Now it gets very interesting.
West African women treasure Vlicso fabric. Good clothing for the rich and emerging middle class is frequently made with using it. Labor is inexpensive and often has high quality - higher quality than most Western pieces. Even small villages have a woman or two doing tailoring work. Everything is made to measure. Vlisco doesn't make finished pieces - they sponsor fashion shows and regularly put out pattens, but this is promotion. A woman buys the fabric, finds a tailor and uses an existing pattern, an of her's or the tailor's, or some combination. The pieces fit perfectly and have the style the owner wants telling her story.3
We may find ourselves going down a similar path, but there is an important cultural issue. It turns out most people in West Africa identify with a tribe. The identification has a big impact on their lives and one does not have to signal through clothing what they belong to. It gives a great deal of freedom compared to what we see in the West. A woman can show much more creativity that what is our social norm. I'm wondering if the growing importance of street fashion and its global nature (a good deal of The Sartorialist blog is external to NYC) with trigger a greater degree of expression in the West as made to measure and its customization - a mass customization becomes possible.
Culture - from the tribally reinforced conformity of carpetland to the freedom of West Africa - perhaps there are lessons that help us puzzle out some of the emerging threads in this story.
1 I used to take my slide rule for quick calculations. These were back of the envelope estimates used in sessions that investigated ideas quickly. My director told me to stop bringing it as it was intimidating the executives.
2 There are several variations to the story - this is the most frequently quoted. The companies production was in Holland for about a hundred years and then some shifted to Africa. The finest cloth was, and is still, produced in Holland and is highly prized. About ten years ago a British company bought Vlisco and is currently expanding.
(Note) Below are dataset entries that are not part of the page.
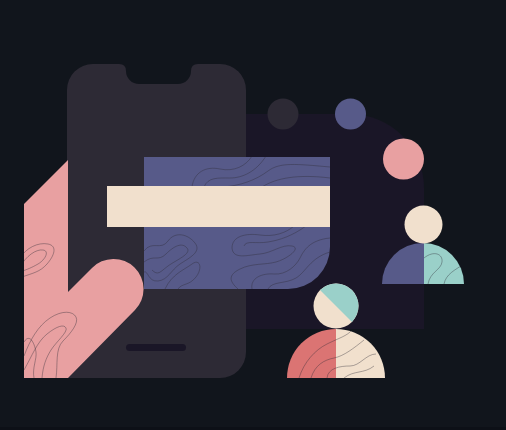
<!DOCTYPE html>
<html lang="en">
<head>
<meta charset="utf-8">
<title>Mobile card illustration</title>
<style>
:root {
  --night: #11151c;
  --edge: #0d1017;
  --panel: #1a1627;
  --phone: #2d2a35;
  --indigo: #575a89;
  --pink: #e8a0a1;
  --coral: #db7473;
  --cream: #f1e0cd;
  --mint: #9ad0c9;
  --contour: #2d2a35;
}
html, body { margin: 0; background: var(--night); overflow: hidden; }
svg { display: block; width: 506px; height: 430px; }
.night { fill: var(--night); }
.edge { fill: var(--edge); }
.panel { fill: var(--panel); }
.phone { fill: var(--phone); }
.indigo { fill: var(--indigo); }
.pink { fill: var(--pink); }
.coral { fill: var(--coral); }
.cream { fill: var(--cream); }
.mint { fill: var(--mint); }
.contour { fill: none; stroke: var(--contour); stroke-width: 1; stroke-opacity: .38; }
</style>
</head>
<body>
<svg viewBox="0 0 506 430" role="img" aria-label="A hand holds a phone with a payment card, next to two abstract people">
  <defs>
    <clipPath id="card-shape"><path d="M144 157H330V247A42 42 0 0 1 288 289H144Z"/></clipPath>
    <clipPath id="palm-shape"><path d="M24 204L68 160V292L92 268A30 30 0 0 1 135 310L68 378H24Z"/></clipPath>
    <clipPath id="near-body"><path d="M287 378A49 49 0 0 1 385 378Z"/></clipPath>
    <clipPath id="far-body"><path d="M382 284A41 41 0 0 1 464 284Z"/></clipPath>
    <clipPath id="near-head"><circle cx="336" cy="306" r="22.5"/></clipPath>
  </defs>

  <rect class="night" width="506" height="430"/>
  <rect class="edge" y="427" width="506" height="3"/>

  <path id="panel" class="panel" d="M220 114H350A74 74 0 0 1 424 188V329H220Z"/>

  <g id="phone">
    <path class="phone" d="M93 64H119Q126 64 126 71A13 13 0 0 0 139 84H178A13 13 0 0 0 191 71Q191 64 198 64H220A26 26 0 0 1 246 90V352A26 26 0 0 1 220 378H67V90A26 26 0 0 1 93 64Z"/>
    <rect class="panel" x="126" y="344" width="60" height="7" rx="3.5"/>
  </g>

  <g id="card">
    <g clip-path="url(#card-shape)">
      <rect class="indigo" x="144" y="157" width="186" height="132"/>
      <g class="contour">
        <path d="M192 187C194 172 206 166 220 169S246 166 252 156"/>
        <path d="M204 187C208 177 218 178 230 178S256 172 266 156"/>
        <path d="M222 187C240 186 256 180 268 171S296 164 330 167"/>
        <path d="M262 187C276 178 298 174 330 178"/>
        <path d="M144 251C152 240 161 251 168 241S188 234 195 243S189 258 180 264S168 280 158 281S148 270 144 272"/>
        <path d="M144 262C154 254 158 262 166 254S182 242 187 248S176 260 168 266S158 276 152 270"/>
        <path d="M165 289C172 274 184 270 192 264S203 268 196 277S182 283 178 289"/>
        <path d="M232 248C232 236 246 233 260 235S286 233 294 226"/>
        <path d="M232 248C233 260 248 255 260 254S282 244 292 246S287 259 276 262S252 263 240 269S229 281 238 289"/>
        <path d="M244 246C246 240 256 244 268 242S292 236 306 226"/>
        <path d="M252 289C250 278 262 273 274 274S296 266 300 258S310 240 330 238"/>
        <path d="M268 289C272 281 286 284 296 278S310 258 330 252"/>
      </g>
    </g>
    <rect class="cream" x="107" y="186" width="223" height="41"/>
  </g>

  <g id="hand" clip-path="url(#palm-shape)">
    <rect class="pink" x="24" y="160" width="122" height="218"/>
    <g class="contour">
      <path d="M20 258C26 248 38 242 48 244S54 256 47 264S33 273 22 277"/>
      <path d="M20 267C26 256 36 249 43 250S45 260 38 264S28 269 20 272"/>
      <path d="M24 356C30 340 38 326 50 318S73 311 76 317S71 333 63 341S58 364 56 378"/>
      <path d="M24 370C32 356 37 342 47 334S64 324 66 328S56 342 51 350S43 366 42 378"/>
      <path d="M24 342C30 332 35 345 36 352S32 368 34 378"/>
    </g>
  </g>

  <g id="dots">
    <circle class="phone" cx="283" cy="114" r="15.5"/>
    <circle class="indigo" cx="350.5" cy="114" r="15.5"/>
    <circle class="pink" cx="403.5" cy="159" r="20.5"/>
  </g>

  <g id="far-person">
    <g clip-path="url(#far-body)">
      <rect class="indigo" x="382" y="242" width="42" height="42"/>
      <rect class="mint" x="424" y="242" width="41" height="42"/>
      <path class="contour" d="M424 258C434 250 443 254 442 262S430 272 428 284M444 284C446 274 455 270 464 264"/>
    </g>
    <circle class="cream" cx="423.5" cy="224.5" r="19"/>
  </g>

  <g id="near-person">
    <g clip-path="url(#near-body)">
      <rect class="coral" x="287" y="328" width="49" height="50"/>
      <rect class="cream" x="336" y="328" width="50" height="50"/>
      <g class="contour">
        <path d="M299 378C304 362 315 350 327 344S347 336 352 330"/>
        <path d="M311 378C315 365 324 360 334 358S354 348 364 340"/>
        <path d="M327 378C328 368 340 366 350 366S366 354 376 354"/>
        <path d="M344 378C354 370 364 374 374 366"/>
      </g>
    </g>
    <g clip-path="url(#near-head)">
      <rect class="cream" x="313" y="283" width="46" height="46"/>
      <polygon class="mint" points="313,283 320,290 352,322 359,329 359,283"/>
    </g>
  </g>
</svg>
</body>
</html>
3 I note that Western conventions are rapidly mixing with the culture and poorly fitting and cheap clothing from South Asia is becoming much more common among young women. Some of this is tailored, but the quality is often the effort isn't justified. Africa may be drifting to where were are now. Their terrible transportation infrastructure is acting as a moderator.
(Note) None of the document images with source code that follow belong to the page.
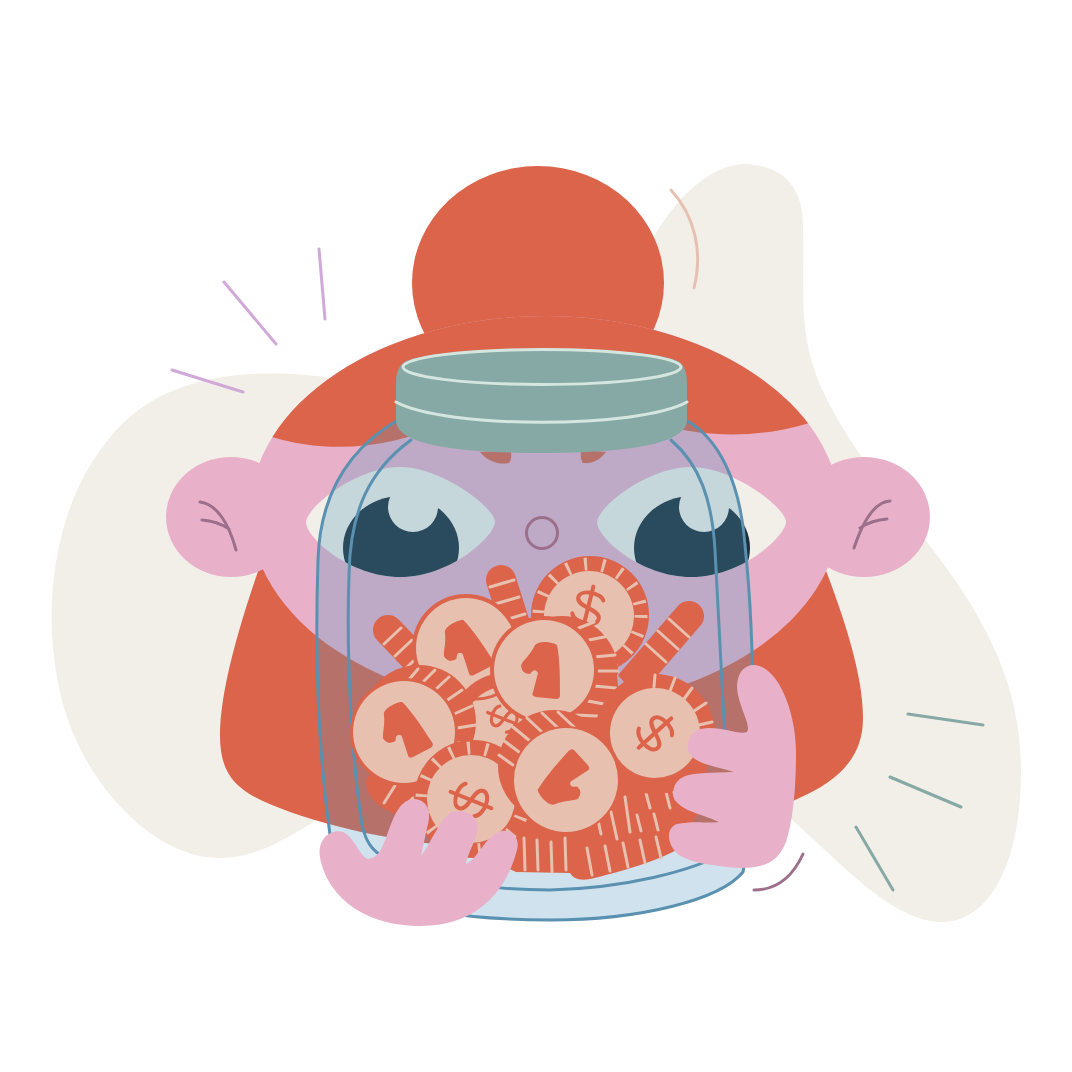
<!DOCTYPE html>
<html lang="en">
<head>
<meta charset="utf-8">
<title>Savings jar</title>
<style>
:root{--paper:#fff;--blob:#f2efe8;--hair:#db644b;--skin:#e8b1c9;--plum:#9c6f8b;--glass:#4e94be;--outline:#5a91b0;--lid:#87a9a5;--mint:#d5e6e0;--coin:#e8c0b0;--lilac:#d0a9d8;--ink:#1d2f3a}
html,body{margin:0;background:var(--paper);overflow:hidden}
svg{display:block;width:1072px;height:1072px}
.blob{fill:var(--blob)}
.hair,.metal{fill:var(--hair)}
.skin{fill:var(--skin)}
.line{fill:none;stroke-width:3;stroke-linecap:round;stroke-linejoin:round}
.plum{stroke:var(--plum)}
.lilac{stroke:var(--lilac)}
.teal{stroke:var(--lid)}
.peach{stroke:var(--coin)}
.mint{stroke:var(--mint)}
.glass-line{stroke:var(--outline)}
.face{fill:var(--coin)}
.sign{fill:none;stroke:var(--hair);stroke-width:4;stroke-linecap:round;stroke-linejoin:round}
.ticks{fill:none;stroke:var(--coin);stroke-width:13;stroke-dasharray:3 15}
.rod{stroke:var(--hair);stroke-width:30;stroke-linecap:round}
</style>
</head>
<body>
<svg viewBox="0 0 1072 1072" role="img" aria-label="A red-haired character hugging a glass jar full of coins">
<defs>
<clipPath id="head-clip"><ellipse cx="545" cy="512" rx="295" ry="196"/></clipPath>
<path id="almond" d="M306 522C308 505 358 467 400 467C442 467 495 508 495 522C495 535 452 577 400 577C350 577 306 538 306 522Z"/>
<clipPath id="almond-clip"><use href="#almond"/></clipPath>
<g id="eye">
<use href="#almond" fill="var(--blob)"/>
<g clip-path="url(#almond-clip)"><ellipse cx="401" cy="548" rx="58" ry="52" fill="var(--ink)"/><circle cx="413" cy="507" r="25" fill="var(--blob)"/></g>
</g>
<path id="one" class="metal" d="M-9-25C-5-30 9-28 13-25C16-10 16 10 16 25Q16 29 12 29L-8 27Q-13 26-11 22L-6 3Q-9-3-14 4Q-22 4-23-4C-23-8-14-14-9-25Z"/>
<g id="dollar" class="sign"><path d="M13-11C9-18-12-17-12-8C-12 2 13-2 13 8C13 18-10 18-14 9"/><path d="M0-22V22"/></g>
<path id="jar-body" d="M398 420C350 448 320 492 318 560C315 650 318 750 330 835C333 855 335 875 350 884C390 908 465 920 550 920C640 920 720 900 743 872C757 800 755 640 745 545C740 480 718 438 686 420Z"/>
</defs>

<g id="backdrop" class="blob">
<path d="M326 377C210 363 145 392 108 440C52 508 40 615 62 700C84 786 155 858 219 858C262 858 292 834 330 812L500 600Z"/>
<path d="M650 243C680 190 715 164 746 164C783 166 803 187 803 225C804 300 799 330 818 380C850 458 922 528 963 592C1003 654 1021 708 1021 772C1021 862 990 922 942 922C893 922 843 865 790 818L600 500Z"/>
</g>

<g id="character">
<path class="hair" d="M262 560C240 622 220 690 220 735C220 780 240 794 290 812C360 836 440 850 541 850C650 850 740 826 795 800C842 780 863 755 863 718C863 675 845 620 822 560Z"/>
<ellipse class="hair" cx="538" cy="283" rx="126" ry="117"/>
<ellipse class="skin" cx="231" cy="517" rx="65" ry="60"/>
<ellipse class="skin" cx="864" cy="517" rx="66" ry="60"/>
<ellipse class="skin" cx="545" cy="512" rx="295" ry="196"/>
<path class="hair" clip-path="url(#head-clip)" d="M230 300H850V410L806 424C750 440 700 437 640 420H450C390 451 325 453 272 437L230 420Z"/>
<path class="hair" d="M480 452C488 462 500 465 509 463Q512 460 511 450ZM606 452C600 460 592 464 583 463Q580 460 581 450Z"/>
<use href="#eye"/>
<use href="#eye" x="291"/>
</g>
<g id="ears" class="line plum">
<path d="M200 502C217 504 229 524 236 550M202 520Q217 521 229 529"/>
<path d="M890 501C873 502 862 524 854 548M887 519Q872 520 860 528"/>
</g>

<g id="jar">
<use href="#jar-body" fill="var(--glass)" opacity=".27"/>
<circle class="line plum" cx="542" cy="533" r="15.5"/>
<path class="line glass-line" d="M411 440C370 470 350 510 349 575C346 660 352 760 362 825C366 842 372 850 382 856C425 880 480 890 550 890C625 888 690 872 732 850M671 440C700 465 712 500 715 550L725 740"/>
<use href="#jar-body" class="line glass-line"/>
</g>

<g id="coins">
<g id="edge-on-coins">
<path class="rod" d="M501 580L520 640M388 630L450 695M689 616L625 690"/>
<path class="line peach" d="M490 587L514 580M495 604L519 597M501 621L525 614M384 644L401 628M395 656L412 640M406 668L423 652M669 619L689 637M658 631L678 649M646 644L666 662"/>
</g>
<path class="metal" d="M366 780L400 730L500 680L610 685L650 700L708 712L706 800L676 850C660 860 620 872 590 879Q575 882 570 873L516 872L470 850L390 812Q366 800 366 780Z"/>
<g id="stacked-rims" class="line peach">
<path d="M384 803L396 784M399 812L413 798M524 838L525 870M537 840L538 870M551 842L552 872M565 838L566 870M587 848L592 875M605 846L610 871M623 843L628 867M640 840L645 863M656 837L661 858M598 820L601 834M611 812L617 839M625 797L630 832M646 793L650 808M666 792L670 808M637 815L641 831M654 814L658 830M671 782L676 799"/>
</g>

<g id="coin-top-right">
<circle class="metal" cx="590" cy="615" r="59"/>
<circle class="ticks" cx="590" cy="615" r="51"/>
<circle class="face" cx="589" cy="616" r="45"/>
<use href="#dollar" transform="translate(588 608) rotate(14)"/>
</g>
<g id="coin-back-left">
<circle class="metal" cx="466" cy="648" r="54"/>
<circle class="face" cx="466" cy="648" r="50"/>
<use href="#one" transform="translate(466 648) rotate(-33)"/>
</g>
<g id="coin-back-centre">
<circle class="metal" cx="505" cy="727" r="54"/>
<circle class="face" cx="508" cy="732" r="46"/>
<path class="line" stroke="var(--hair)" d="M474 699C490 700 505 692 520 680"/>
<use href="#dollar" transform="translate(504 719) rotate(-68) scale(.8)"/>
</g>
<g id="coin-centre">
<circle class="metal" cx="562" cy="672" r="56"/>
<path class="line peach" d="M574 630L594 622M589 640L609 636M594 657L615 655M596 671L618 671M594 686L616 688M588 701L609 705M575 715L597 716"/>
<circle class="metal" cx="544" cy="670" r="54"/>
<circle class="face" cx="544" cy="670" r="50"/>
<use href="#one" transform="translate(544 670)"/>
</g>
<path fill="#bfa9c1" d="M617 674L624 682L618 687Z"/>
<g id="coin-right">
<circle class="metal" cx="655" cy="734" r="60"/>
<path class="line peach" d="M655 675L654 687M675 678L670 691M692 688L684 699M706 703L694 711M712 722L699 725"/>
<circle class="face" cx="655" cy="733" r="45"/>
<use href="#dollar" transform="translate(655 733) rotate(48)"/>
</g>
<g id="coin-left">
<circle class="metal" cx="419" cy="722" r="57"/>
<path class="line peach" d="M407 682L418 669M422 683L435 670M435 690L449 677M446 701L462 690M454 714L472 706M457 728L476 725M456 743L474 743"/>
<circle class="metal" cx="404" cy="732" r="54"/>
<circle class="face" cx="404" cy="732" r="51"/>
<use href="#one" transform="translate(405 730) rotate(-33)"/>
</g>
<g id="coin-bottom-left">
<circle class="metal" cx="473" cy="799" r="59"/>
<circle class="ticks" cx="473" cy="799" r="51"/>
<circle class="face" cx="471" cy="799" r="44"/>
<use href="#dollar" transform="translate(471 800) rotate(-68)"/>
</g>
<g id="coin-front">
<circle class="metal" cx="554" cy="766" r="56"/>
<path class="line peach" d="M574 727L558 712M558 728L542 713M543 733L527 718M530 741L513 727M519 752L503 740M513 765L499 755"/>
<circle class="metal" cx="566" cy="780" r="54"/>
<circle class="face" cx="566" cy="780" r="52"/>
<use href="#one" transform="translate(564 780) rotate(-138)"/>
</g>
</g>

<g id="lid">
<path fill="var(--lid)" d="M396 384C396 370 400 365 406 361C430 352 490 349 542 349C600 349 655 352 678 361C684 365 687 372 687 384V420C687 436 660 453 542 453C420 453 396 436 396 420Z"/>
<ellipse class="line mint" cx="542" cy="367" rx="139" ry="17.5"/>
<path class="line mint" d="M396 402C445 429 638 429 687 402"/>
</g>

<g id="hands" class="skin">
<path d="M320 857C317 840 330 828 343 832C355 838 360 857 368 859C378 858 381 850 386 838C394 815 400 799 415 799C430 801 431 815 427 828L421 856C430 845 440 818 452 812C466 808 478 816 478 828C478 836 467 855 466 864C480 857 485 835 502 831C514 829 520 840 517 850C508 885 482 926 421 926C355 926 325 888 320 857Z"/>
<path d="M737 685C738 670 747 664 755 665C780 668 796 715 796 752C796 790 793 820 786 842C778 862 765 868 740 868C710 866 690 862 679 855C667 846 665 828 677 824C695 820 708 824 719 822C700 813 675 810 673 794C674 775 690 774 705 773L734 772C715 766 692 764 688 750C686 735 695 728 710 728C725 728 740 735 747 732C752 725 737 705 737 685Z"/>
</g>

<g id="motion-marks" class="line">
<path class="lilac" d="M319 249L325 319M224 282L276 344M172 370L243 392"/>
<path class="peach" d="M671 190C695 216 703 252 694 288"/>
<path class="teal" d="M908 714L983 725M890 777L961 807M856 827L893 890"/>
<path class="plum" d="M754 890C777 890 793 876 803 854"/>
</g>
</svg>
</body>
</html>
This is not authentic, but is in the spirit of a Cameroonian peanut and sweet potato soup. As with all soups the measurements aren't terribly important, but be sure to do the seasoning to your own taste.
Cameroon Inspired Sweet Potato and Peanut Soup
° 2/3 cup of roasted peanuts (not dry roasted)
° 2 tsp oil
° 2 large onion chopped (about 2 cups?)
° about 800g vegetable broth (most in west africa would use a chicken broth)
° 2 large sweet potatoes cut in inchish cubes (maybe 6 cups total)
° 1 tbl cumin
° 1/2 tsp ground black pepper
° salt to taste (not much if your peanuts were salty)
° 2 large cans (mine were about a pound) cans of garbanzo beans drained
° process peanuts in a food processor for a few minutes until smooth
° heat the oil over medium-high heat and sauté the onions until lightly browned.
° add all other ingredients and bring to a boil
° reduce heat and simmer uncovered for about 30 minutes until the sweet potato is tender.